Prof. Chodakiewicz pointed out that the difference between his estimate and those of the revisionist school (approximately 3 million for the famine, and 1 million for the Great Terror) derives from the fact that the revisionists fail to take into account “unregistered” deaths. Yet, many deaths in the Gulag or resulting from the famine were not registered. The higher estimate is also further corroborated by the unofficial 1937 Soviet census result, which exposed a glaring gap of 25 million people.  

In addition to the Terror-Famine, the Soviet-ruled Intermarium also bled as a result of one of Stalin’s many genocides, the Polish Operation of the NKVD (1937-1938). An ethnic cleansing campaign on the USSR’s western border with Poland, the Polish Operation involved the mass murder of up to as many as 200,000 ethnic Poles.

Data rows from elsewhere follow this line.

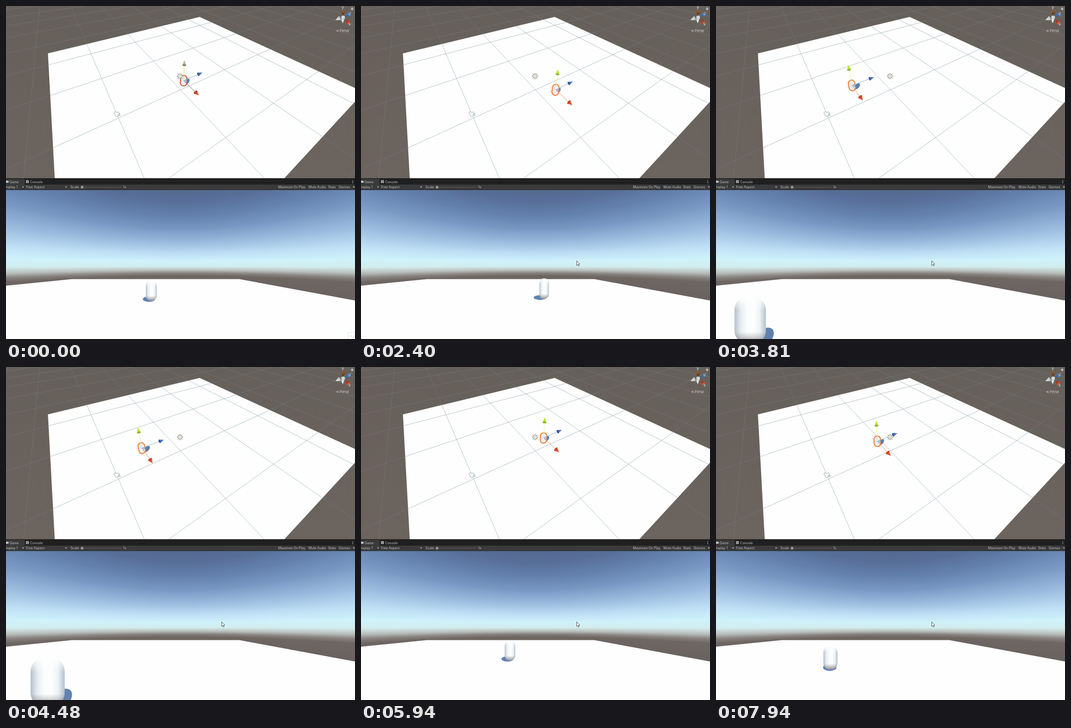
An HTML page with a canvas for the animation above (8 s loop, 766 by 731 pixels).

```html
<!DOCTYPE html>
<html>
<head>
<meta charset="utf-8">
<style>
  html, body { margin: 0; width: 766px; height: 731px; overflow: hidden; background: #6a635e; }
  canvas { position: absolute; left: 0; top: 0; }
</style>
</head>
<body>
<canvas id="back" width="766" height="731"></canvas>
<canvas id="front" width="766" height="731"></canvas>
<script>
const LOOP = 8000;
const back = document.getElementById('back').getContext('2d');
const front = document.getElementById('front').getContext('2d');

// time, editor x and y, then game x, top, bottom and width of the capsule
const KEYS = [
  [0, 390, 164, 319, 603, 647, 24],
  [980, 390, 164, 319, 603, 647, 24],
  [1450, 426, 148, 338, 593, 629, 18],
  [1800, 430, 147, 342, 593, 628, 18],
  [2120, 450, 175, 406, 594, 632, 19],
  [2400, 427, 184, 402, 598, 643, 21],
  [2700, 393, 192, 386, 603, 654, 27],
  [3200, 329, 184, 244, 629, 704, 45],
  [3600, 303, 184, 120, 640, 745, 68],
  [4060, 293, 163, 22, 634, 738, 70],
  [4480, 298, 178, 91, 638, 745, 75],
  [5210, 358, 199, 358, 617, 687, 36],
  [5330, 366, 195, 364, 612, 676, 33],
  [6140, 412, 143, 315, 597, 634, 20],
  [6740, 387, 120, 228, 595, 632, 21],
  [6960, 373, 109, 184, 595, 631, 21],
  [7320, 347, 120, 143, 601, 645, 25],
  [7810, 340, 155, 220, 610, 660, 30],
  [7940, 354, 163, 251, 612, 664, 31],
  [8000, 360, 166, 264, 613, 666, 32]
];

function poseAt(t) {
  const i = KEYS.findIndex(k => k[0] > t);
  const a = KEYS[i - 1], b = KEYS[i], p = (t - a[0]) / (b[0] - a[0]);
  return a.map((n, j) => n + (b[j] - n) * p);
}

function poly(c, points, fill) {
  c.beginPath();
  points.forEach(([x, y]) => c.lineTo(x, y));
  c.closePath();
  if (fill) { c.fillStyle = fill; c.fill(); }
}

function line(c, x1, y1, x2, y2, color, width = 1) {
  c.strokeStyle = color;
  c.lineWidth = width;
  c.beginPath();
  c.moveTo(x1, y1);
  c.lineTo(x2, y2);
  c.stroke();
}

function disc(c, x, y, r, fill, stroke) {
  c.beginPath();
  c.arc(x, y, r, 0, 7);
  if (fill) { c.fillStyle = fill; c.fill(); }
  if (stroke) { c.strokeStyle = stroke; c.lineWidth = 1; c.stroke(); }
}

function oval(c, x, y, rx, ry, angle, fill) {
  c.fillStyle = fill;
  c.beginPath();
  c.ellipse(x, y, rx, ry, angle, 0, 7);
  c.fill();
}

function text(c, s, x, y, color = '#c4c4c4', size = 7.15) {
  c.font = size + 'px Inter, sans-serif';
  c.fillStyle = color;
  c.fillText(s, x, y);
}

// arrow head with its tip at (x, y), pointing along (dx, dy)
function cone(c, x, y, dx, dy, length, half, light, dark) {
  const n = Math.hypot(dx, dy), ux = dx / n, uy = dy / n;
  const bx = x - ux * length, by = y - uy * length;
  poly(c, [[x, y], [bx - uy * half, by + ux * half], [bx + uy * half, by - ux * half]], light);
  oval(c, bx, by, half, half * .45, Math.atan2(uy, ux) + Math.PI / 2, dark);
}

// ground grid to editor view
function ground(u, v) {
  const d = 1 - .25 * u + .168 * v;
  return [(383 - 21.5 * u + 177.5 * v) / d, (184 + 32.5 * u - 20.6 * v) / d];
}

function grid(c, color) {
  for (let i = -9; i < 9; i++) {
    line(c, ...ground(-12, i), ...ground(Math.min(6, (.95 + .168 * i) / .25), i), color);
    line(c, ...ground(i, Math.max(-4, (.25 * i - .95) / .168)), ...ground(i, 12), color);
  }
}

function drawEditor(c) {
  const bg = c.createLinearGradient(0, 0, 0, 378);
  bg.addColorStop(0, '#66605b');
  bg.addColorStop(1, '#6b645f');
  c.fillStyle = bg;
  c.fillRect(0, 0, 766, 378);
  c.save();
  c.beginPath();
  c.rect(0, 0, 766, 378);
  c.clip();
  grid(c, 'rgba(135,160,160,.25)');
  poly(c, [[92, 104], [425, 24], [785.5, 189], [611, 378], [107, 378]], '#fefefe');
  c.clip();
  grid(c, 'rgba(120,150,160,.6)');
  c.restore();

  cone(c, 723, 31, -17, 8, 10, 4.5, '#d5dcdd', '#b9c4c6');
  cone(c, 739, 38, 0, 1, 9, 3.5, '#e8eced', '#c3cacc');
  cone(c, 740, 24, 0, 1, 12, 5, '#6b4526', '#8a5a30');
  cone(c, 744, 23, -9, 5, 10, 4, '#3e6ba8', '#5c8fd0');
  cone(c, 744, 29, -9, -9, 11, 4.5, '#a83a22', '#d4553a');
  disc(c, 740, 25, 4, '#cfd8da');
  text(c, 'y', 737, 6, '#eee', 8);
  text(c, 'z', 753, 19, '#b9d4f2', 8);
  text(c, 'x', 752, 43, '#eee', 8);
  text(c, 'Persp', 732.5, 57, '#d2d0ce', 7.4);
  line(c, 730, 52, 725, 54.5, '#c4c2c0', .8);
  line(c, 725, 54.5, 730, 57, '#c4c2c0', .8);
  line(c, 725, 54.5, 730.5, 54.5, '#c4c2c0', .7);
  c.fillStyle = '#c4c2c0';
  c.fillRect(757.5, 5, 4.5, 3.5);
  disc(c, 759.7, 4.5, 1.6, null, '#c4c2c0');

  // camera icon
  for (const [x, y, r] of [[240, 235, 3], [246, 235.5, 2.8], [243, 239, 3.5]]) disc(c, x, y, r, '#fff', '#8fa5a8');
  poly(c, [[246, 239], [250, 236.5], [250, 241.5]], '#fff');
  c.stroke();
  disc(c, 243, 237.5, 3.2, '#fff');
}

function drawBars(c) {
  const box = (x, y, w, h, color) => { c.fillStyle = color; c.fillRect(x, y, w, h); };
  box(0, 378, 766, 14, '#202020');
  box(0, 379.5, 41, 13, '#3a3a3a');
  box(0, 392, 766, 12, '#3a3a3a');
  box(0, 403, 766, 1, '#2a2a2a');
  text(c, 'Game', 8, 388.6);
  text(c, 'Console', 53, 388.6);
  c.beginPath();
  c.roundRect(-1, 383.5, 7, 4.5, 2);
  c.fillStyle = '#c4c4c4';
  c.fill();
  box(44, 382.5, 6, 6.5, '#c4c4c4');
  for (const y of [384, 386, 388]) box(45, y, 4, .8, '#333');
  for (const y of [382.5, 385, 387.5]) box(760.3, y, 1.4, 1.4, '#c4c4c4');
  const y = 400.2;
  text(c, 'Display 1', -4, y);
  text(c, 'Free Aspect', 44, y);
  text(c, 'Scale', 141.5, y);
  text(c, '1x', 257, y);
  text(c, 'Maximize On Play', 597, y);
  text(c, 'Mute Audio', 664, y);
  text(c, 'Stats', 707, y);
  text(c, 'Gizmos', 730, y);
  for (const x of [37.5, 132, 763.5]) poly(c, [[x - 2.2, 396.3], [x + 2.2, 396.3], [x, 399]], '#c4c4c4');
  for (const x of [41, 137, 594, 660, 704, 727]) box(x, 392, .6, 11, '#303030');
  box(167, 397.2, 87, 1, '#606060');
  disc(c, 167, 397.7, 3, '#999');
}

function drawSky(c) {
  const sky = c.createLinearGradient(0, -166, 0, 40);
  [[-166, '#54698f'], [-140, '#586f9a'], [-110, '#6380ad'], [-80, '#7898c3'], [-50, '#9bbcde'],
   [-25, '#bfe0f5'], [-9, '#cff2fa'], [2, '#d2ecec'], [10, '#b7bdba'], [16, '#888380'],
   [22, '#6d6663'], [40, '#6a6360']].forEach(([y, color]) => sky.addColorStop((y + 166) / 206, color));
  c.fillStyle = sky;
  // elevation drops towards the sides of a wide view
  for (let x = 0; x < 766; x += 2) {
    const s = Math.hypot(1, (x - 383) / 283);
    c.setTransform(1, 0, 0, s, x, 570);
    c.fillRect(0, -166 / s, 2, 327 / s);
  }
  c.resetTransform();
  poly(c, [[0, 614], [145, 599.5], [512, 599.5], [766, 646.5], [766, 731], [0, 731]], '#fefefe');
}

function drawLight(c) {
  for (let i = 0; i < 8; i++) {
    const a = i * Math.PI / 4, x = Math.cos(a), y = Math.sin(a);
    line(c, 382 + x * 4, 154 + y * 4, 382 + x * 6.8, 154 + y * 6.8, '#a3a69b', 2);
  }
  disc(c, 382, 154, 4.3, '#f4f4ea', '#9b9e94');
  disc(c, 382, 154, 2, '#fff', '#bcbfae');
}

function drawHandles(c, x, y, live) {
  const k = 1 + (y - 160) * .002;
  const up = [(x - 375) * .11, -45];
  const side = [33 + (x - 390) * .1, 32 + (y - 164) * .08];
  const ahead = [41 - (x - 390) * .08, -18 - (y - 164) * .02];
  oval(c, x + 8 - (x - 360) / 20, y + 2, 8 * k, 4.5 * k, -.8, '#5b7dab');

  c.save();
  c.translate(x, y);
  c.rotate(Math.atan2(up[0], 45));
  c.beginPath();
  c.roundRect(-7 * k, -11.5 * k, 14 * k, 23 * k, 7 * k);
  c.fillStyle = '#eef3f2';
  c.fill();
  c.strokeStyle = live ? '#f0742a' : '#c8492a';
  c.lineWidth = 2;
  c.stroke();
  c.restore();
  poly(c, [[x - 12, y - 5], [x - 3, y - 8], [x - 2, y + 1], [x - 11, y + 4]]);
  c.strokeStyle = 'rgba(205,165,155,.45)';
  c.lineWidth = .8;
  c.stroke();

  line(c, x, y, x + up[0] * .75, y - 34, live ? '#ecec9c' : '#e6dc5a');
  line(c, x, y, x + side[0] * .8, y + side[1] * .8, live ? '#f08a68' : '#6b5850');
  line(c, x, y, x + ahead[0] * .8, y + ahead[1] * .8, '#86aee0');
  poly(c, [[x, y], [x + 6, y - 3], [x + 8, y + 2], [x + 4, y + 5]], 'rgba(130,175,215,.65)');
  cone(c, x + ahead[0], y + ahead[1], ...ahead, 10, 4, '#4a72c4', '#34569c');
  cone(c, x + side[0], y + side[1], ...side, 10, 4.8, live ? '#e9532e' : '#d04e2c', live ? '#c64426' : '#b8452a');
  cone(c, x + up[0], y + up[1], ...up, 11, 4.3, live ? '#b5e62c' : '#b9b99e', live ? '#8fb62a' : '#85856c');
}

function drawCapsule(c, x, top, bottom, w) {
  const h = bottom - top, left = x - w / 2;
  const dx = -w * (x - 232) / 400;
  oval(c, x + dx, bottom - .15 * w, .45 * w + Math.max(0, -dx) * .5, .25 * w, -Math.max(0, dx) * .03, '#6281b0');

  const body = c.createLinearGradient(left, 0, left + w, 0);
  ['#b3c1cc', '#e6edf1', '#fafcfd', '#fdfefe', '#eef3f6', '#b4c0ca'].forEach((s, i) => body.addColorStop(i / 5, s));
  const shade = c.createLinearGradient(0, top, 0, bottom);
  shade.addColorStop(0, 'rgba(254,254,254,.95)');
  shade.addColorStop(.3, 'rgba(254,254,254,0)');
  shade.addColorStop(.75, 'rgba(120,120,120,0)');
  shade.addColorStop(1, 'rgba(112,112,114,.75)');
  c.beginPath();
  c.roundRect(left, top, w, h, Math.min(w / 2, h * .28));
  c.fillStyle = body;
  c.fill();
  c.fillStyle = shade;
  c.fill();
}

function drawPointer(c, t) {
  if (t < 70) return;
  const p = Math.min(1, (t - 70) / 600), q = 1 - p;
  const x = q * q * 752 + 2 * p * q * 640 + p * p * 473.5;
  const y = q * q * 712 + 2 * p * q * 500 + p * p * 559.5;
  poly(c, [[0, 0], [0, 10], [2.2, 8], [3.8, 11.3], [5.3, 10.6], [3.8, 7.4], [6.6, 7]].map(([a, b]) => [x + a, y + b]), '#fff');
  c.strokeStyle = '#222';
  c.lineWidth = .8;
  c.stroke();
}

function drawHint(c) {
  c.strokeStyle = '#dbe6e8';
  c.lineWidth = 1;
  c.strokeRect(750.5, 716.5, 18, 15);
  text(c, 'in 2', 755, 727, '#c6d6d9', 7);
}

function frame(now) {
  const t = now % LOOP, c = front;
  const [, x, y, gameX, top, bottom, width] = poseAt(t);
  c.clearRect(0, 0, 766, 731);
  drawHandles(c, x, y, t >= 1000);
  drawLight(c);
  drawCapsule(c, gameX, top, bottom, width);
  if (t < 300) drawHint(c);
  drawPointer(c, t);
  requestAnimationFrame(frame);
}

drawEditor(back);
drawSky(back);
drawBars(back);
requestAnimationFrame(frame);
</script>
</body>
</html>
```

It must be emphasized that in this case, the communists clearly selected their victims according to their ethnicity. According to historians of the Great Terror in the Stalinist Soviet Union, ethnic Poles were, in fact, the most victimized national group.

Meanwhile, riding upon a wave of post-Versailles revanchism, political frustration, and economic discontent, a new menace arose on the western edges of the Intermarium. Following his rise to power in 1933, Adolf Hitler embarked upon a policy of rearming Germany with the aim of conquering “living space” (Lebensraum) in the mostly Slavic East-Central Europe, which meant German domination of the Intermarium. The Poles realized this, and pitched to the French the idea of a preemptive strike against Hitler’s Germany in 1934. Yet, these feelers came to naught as a result of pacifistic sentiments in Paris.  

Although officially anti-Communist, Hitler’s National Socialism often closely resembled Soviet Communism. Not surprisingly, Stalin secretly referred to Hitler as the “icebreaker of the revolution,” who would light Europe aflame. According to Soviet strategic doctrine, the ensuing conflict would feature a replay of the First World War. The two “capitalist” camps would eventually succumb to war fatigue and revolution, enabling the Soviets to extinguish the fire and Bolshevize Europe. With this thinking in mind, Stalin signed the Ribbentrop-Molotov Pact with Hitler on 23 August 1939. This infamous treaty partitioned Poland and the Baltic states between Moscow and Berlin and sparked the Second World War. As a result, the two totalitarian aggressors carved up the Intermarium amongst themselves. The Germans thus gained western and central Poland, in addition to subordinating Slovakia, Romania, Hungary, and Bulgaria as satellites. The Soviets, in turn, subjugated eastern Poland, parts of Romania and Finland, and the Baltic states. Yet, the two aggressive totalitarianisms were, by their very nature, incapable of peaceful coexistence.              

The Armageddon which befell the Intermarium during and directly following the Second World War shall be the subject of Prof. Chodakiewicz’s lecture, which shall take place on Wednesday, 2 November, at 2PM.